MATERIAL SUPPLIED |
++++

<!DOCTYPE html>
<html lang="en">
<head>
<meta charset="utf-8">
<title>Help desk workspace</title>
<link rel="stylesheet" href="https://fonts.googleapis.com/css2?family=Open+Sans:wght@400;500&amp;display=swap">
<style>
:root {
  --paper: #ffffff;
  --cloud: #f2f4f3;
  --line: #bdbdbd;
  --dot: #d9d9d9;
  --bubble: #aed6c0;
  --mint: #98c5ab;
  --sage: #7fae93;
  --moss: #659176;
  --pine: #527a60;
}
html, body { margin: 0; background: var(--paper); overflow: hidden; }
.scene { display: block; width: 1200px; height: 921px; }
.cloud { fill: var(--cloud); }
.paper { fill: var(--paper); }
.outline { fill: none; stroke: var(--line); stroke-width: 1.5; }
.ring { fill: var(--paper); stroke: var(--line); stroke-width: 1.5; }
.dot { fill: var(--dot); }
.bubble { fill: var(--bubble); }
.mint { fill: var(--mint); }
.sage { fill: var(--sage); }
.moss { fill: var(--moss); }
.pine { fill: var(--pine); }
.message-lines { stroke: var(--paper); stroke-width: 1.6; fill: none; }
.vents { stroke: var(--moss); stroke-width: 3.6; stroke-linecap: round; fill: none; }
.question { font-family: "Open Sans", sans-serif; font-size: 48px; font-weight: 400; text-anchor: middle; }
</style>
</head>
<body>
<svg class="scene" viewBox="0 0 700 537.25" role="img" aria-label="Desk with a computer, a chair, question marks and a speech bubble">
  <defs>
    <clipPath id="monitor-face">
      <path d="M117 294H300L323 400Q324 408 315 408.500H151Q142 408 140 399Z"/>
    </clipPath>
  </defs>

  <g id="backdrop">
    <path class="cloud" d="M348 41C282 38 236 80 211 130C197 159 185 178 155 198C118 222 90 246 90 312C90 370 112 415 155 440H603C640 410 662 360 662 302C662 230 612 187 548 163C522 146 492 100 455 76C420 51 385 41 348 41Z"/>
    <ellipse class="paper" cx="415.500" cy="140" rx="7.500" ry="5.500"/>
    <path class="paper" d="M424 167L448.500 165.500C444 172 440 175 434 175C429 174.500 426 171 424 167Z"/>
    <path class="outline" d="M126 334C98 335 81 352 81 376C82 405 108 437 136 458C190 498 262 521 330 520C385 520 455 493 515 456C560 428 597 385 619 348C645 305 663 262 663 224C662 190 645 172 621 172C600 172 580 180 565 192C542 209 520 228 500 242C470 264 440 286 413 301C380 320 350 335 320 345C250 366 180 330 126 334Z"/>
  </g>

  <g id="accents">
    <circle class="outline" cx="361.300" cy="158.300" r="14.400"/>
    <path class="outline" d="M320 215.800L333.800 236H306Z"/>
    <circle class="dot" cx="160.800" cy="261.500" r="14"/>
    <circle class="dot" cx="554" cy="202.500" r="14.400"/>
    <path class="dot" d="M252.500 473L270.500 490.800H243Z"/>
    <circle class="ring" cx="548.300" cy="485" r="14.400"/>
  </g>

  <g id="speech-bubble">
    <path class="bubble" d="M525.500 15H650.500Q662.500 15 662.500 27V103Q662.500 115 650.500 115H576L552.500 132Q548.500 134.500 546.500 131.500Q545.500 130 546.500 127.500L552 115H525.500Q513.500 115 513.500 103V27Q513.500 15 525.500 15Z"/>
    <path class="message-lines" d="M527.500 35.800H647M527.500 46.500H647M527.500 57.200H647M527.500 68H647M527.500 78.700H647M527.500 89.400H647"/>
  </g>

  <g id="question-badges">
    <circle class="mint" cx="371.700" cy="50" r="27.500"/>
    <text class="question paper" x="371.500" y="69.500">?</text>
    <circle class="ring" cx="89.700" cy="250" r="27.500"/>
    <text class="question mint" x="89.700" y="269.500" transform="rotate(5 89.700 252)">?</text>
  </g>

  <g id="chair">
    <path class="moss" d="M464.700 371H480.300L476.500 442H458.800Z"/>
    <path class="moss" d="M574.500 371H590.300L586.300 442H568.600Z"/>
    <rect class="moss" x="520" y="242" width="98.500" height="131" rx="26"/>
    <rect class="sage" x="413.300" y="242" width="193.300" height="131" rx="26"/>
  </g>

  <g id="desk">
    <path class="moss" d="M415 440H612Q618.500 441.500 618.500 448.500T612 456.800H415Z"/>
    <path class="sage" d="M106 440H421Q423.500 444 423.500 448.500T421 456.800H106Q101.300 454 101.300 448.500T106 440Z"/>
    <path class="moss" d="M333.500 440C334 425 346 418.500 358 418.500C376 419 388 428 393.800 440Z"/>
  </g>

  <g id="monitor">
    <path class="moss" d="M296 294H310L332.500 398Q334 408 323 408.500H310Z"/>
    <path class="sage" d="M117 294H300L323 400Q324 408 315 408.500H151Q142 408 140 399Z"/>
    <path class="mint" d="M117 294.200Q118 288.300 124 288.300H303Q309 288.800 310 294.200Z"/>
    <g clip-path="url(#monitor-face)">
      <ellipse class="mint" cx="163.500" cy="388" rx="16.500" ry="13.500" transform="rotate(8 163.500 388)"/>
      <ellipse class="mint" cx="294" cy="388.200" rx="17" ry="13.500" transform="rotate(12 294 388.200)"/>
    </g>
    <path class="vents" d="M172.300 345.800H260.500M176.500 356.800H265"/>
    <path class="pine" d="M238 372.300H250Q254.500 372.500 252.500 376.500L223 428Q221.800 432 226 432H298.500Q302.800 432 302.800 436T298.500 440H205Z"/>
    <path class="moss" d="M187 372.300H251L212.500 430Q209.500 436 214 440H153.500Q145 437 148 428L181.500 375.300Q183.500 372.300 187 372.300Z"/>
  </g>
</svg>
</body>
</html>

++++

WHAT TO DO |
Restate the data above in full, word for word.

REPLY TO THE TASK |
<!DOCTYPE html>
<html lang="en">
<head>
<meta charset="utf-8">
<title>Help desk workspace</title>
<link rel="stylesheet" href="https://fonts.googleapis.com/css2?family=Open+Sans:wght@400;500&amp;display=swap">
<style>
:root {
  --paper: #ffffff;
  --cloud: #f2f4f3;
  --line: #bdbdbd;
  --dot: #d9d9d9;
  --bubble: #aed6c0;
  --mint: #98c5ab;
  --sage: #7fae93;
  --moss: #659176;
  --pine: #527a60;
}
html, body { margin: 0; background: var(--paper); overflow: hidden; }
.scene { display: block; width: 1200px; height: 921px; }
.cloud { fill: var(--cloud); }
.paper { fill: var(--paper); }
.outline { fill: none; stroke: var(--line); stroke-width: 1.5; }
.ring { fill: var(--paper); stroke: var(--line); stroke-width: 1.5; }
.dot { fill: var(--dot); }
.bubble { fill: var(--bubble); }
.mint { fill: var(--mint); }
.sage { fill: var(--sage); }
.moss { fill: var(--moss); }
.pine { fill: var(--pine); }
.message-lines { stroke: var(--paper); stroke-width: 1.6; fill: none; }
.vents { stroke: var(--moss); stroke-width: 3.6; stroke-linecap: round; fill: none; }
.question { font-family: "Open Sans", sans-serif; font-size: 48px; font-weight: 400; text-anchor: middle; }
</style>
</head>
<body>
<svg class="scene" viewBox="0 0 700 537.25" role="img" aria-label="Desk with a computer, a chair, question marks and a speech bubble">
  <defs>
    <clipPath id="monitor-face">
      <path d="M117 294H300L323 400Q324 408 315 408.500H151Q142 408 140 399Z"/>
    </clipPath>
  </defs>

  <g id="backdrop">
    <path class="cloud" d="M348 41C282 38 236 80 211 130C197 159 185 178 155 198C118 222 90 246 90 312C90 370 112 415 155 440H603C640 410 662 360 662 302C662 230 612 187 548 163C522 146 492 100 455 76C420 51 385 41 348 41Z"/>
    <ellipse class="paper" cx="415.500" cy="140" rx="7.500" ry="5.500"/>
    <path class="paper" d="M424 167L448.500 165.500C444 172 440 175 434 175C429 174.500 426 171 424 167Z"/>
    <path class="outline" d="M126 334C98 335 81 352 81 376C82 405 108 437 136 458C190 498 262 521 330 520C385 520 455 493 515 456C560 428 597 385 619 348C645 305 663 262 663 224C662 190 645 172 621 172C600 172 580 180 565 192C542 209 520 228 500 242C470 264 440 286 413 301C380 320 350 335 320 345C250 366 180 330 126 334Z"/>
  </g>

  <g id="accents">
    <circle class="outline" cx="361.300" cy="158.300" r="14.400"/>
    <path class="outline" d="M320 215.800L333.800 236H306Z"/>
    <circle class="dot" cx="160.800" cy="261.500" r="14"/>
    <circle class="dot" cx="554" cy="202.500" r="14.400"/>
    <path class="dot" d="M252.500 473L270.500 490.800H243Z"/>
    <circle class="ring" cx="548.300" cy="485" r="14.400"/>
  </g>

  <g id="speech-bubble">
    <path class="bubble" d="M525.500 15H650.500Q662.500 15 662.500 27V103Q662.500 115 650.500 115H576L552.500 132Q548.500 134.500 546.500 131.500Q545.500 130 546.500 127.500L552 115H525.500Q513.500 115 513.500 103V27Q513.500 15 525.500 15Z"/>
    <path class="message-lines" d="M527.500 35.800H647M527.500 46.500H647M527.500 57.200H647M527.500 68H647M527.500 78.700H647M527.500 89.400H647"/>
  </g>

  <g id="question-badges">
    <circle class="mint" cx="371.700" cy="50" r="27.500"/>
    <text class="question paper" x="371.500" y="69.500">?</text>
    <circle class="ring" cx="89.700" cy="250" r="27.500"/>
    <text class="question mint" x="89.700" y="269.500" transform="rotate(5 89.700 252)">?</text>
  </g>

  <g id="chair">
    <path class="moss" d="M464.700 371H480.300L476.500 442H458.800Z"/>
    <path class="moss" d="M574.500 371H590.300L586.300 442H568.600Z"/>
    <rect class="moss" x="520" y="242" width="98.500" height="131" rx="26"/>
    <rect class="sage" x="413.300" y="242" width="193.300" height="131" rx="26"/>
  </g>

  <g id="desk">
    <path class="moss" d="M415 440H612Q618.500 441.500 618.500 448.500T612 456.800H415Z"/>
    <path class="sage" d="M106 440H421Q423.500 444 423.500 448.500T421 456.800H106Q101.300 454 101.300 448.500T106 440Z"/>
    <path class="moss" d="M333.500 440C334 425 346 418.500 358 418.500C376 419 388 428 393.800 440Z"/>
  </g>

  <g id="monitor">
    <path class="moss" d="M296 294H310L332.500 398Q334 408 323 408.500H310Z"/>
    <path class="sage" d="M117 294H300L323 400Q324 408 315 408.500H151Q142 408 140 399Z"/>
    <path class="mint" d="M117 294.200Q118 288.300 124 288.300H303Q309 288.800 310 294.200Z"/>
    <g clip-path="url(#monitor-face)">
      <ellipse class="mint" cx="163.500" cy="388" rx="16.500" ry="13.500" transform="rotate(8 163.500 388)"/>
      <ellipse class="mint" cx="294" cy="388.200" rx="17" ry="13.500" transform="rotate(12 294 388.200)"/>
    </g>
    <path class="vents" d="M172.300 345.800H260.500M176.500 356.800H265"/>
    <path class="pine" d="M238 372.300H250Q254.500 372.500 252.500 376.500L223 428Q221.800 432 226 432H298.500Q302.800 432 302.800 436T298.500 440H205Z"/>
    <path class="moss" d="M187 372.300H251L212.500 430Q209.500 436 214 440H153.500Q145 437 148 428L181.500 375.300Q183.500 372.300 187 372.300Z"/>
  </g>
</svg>
</body>
</html>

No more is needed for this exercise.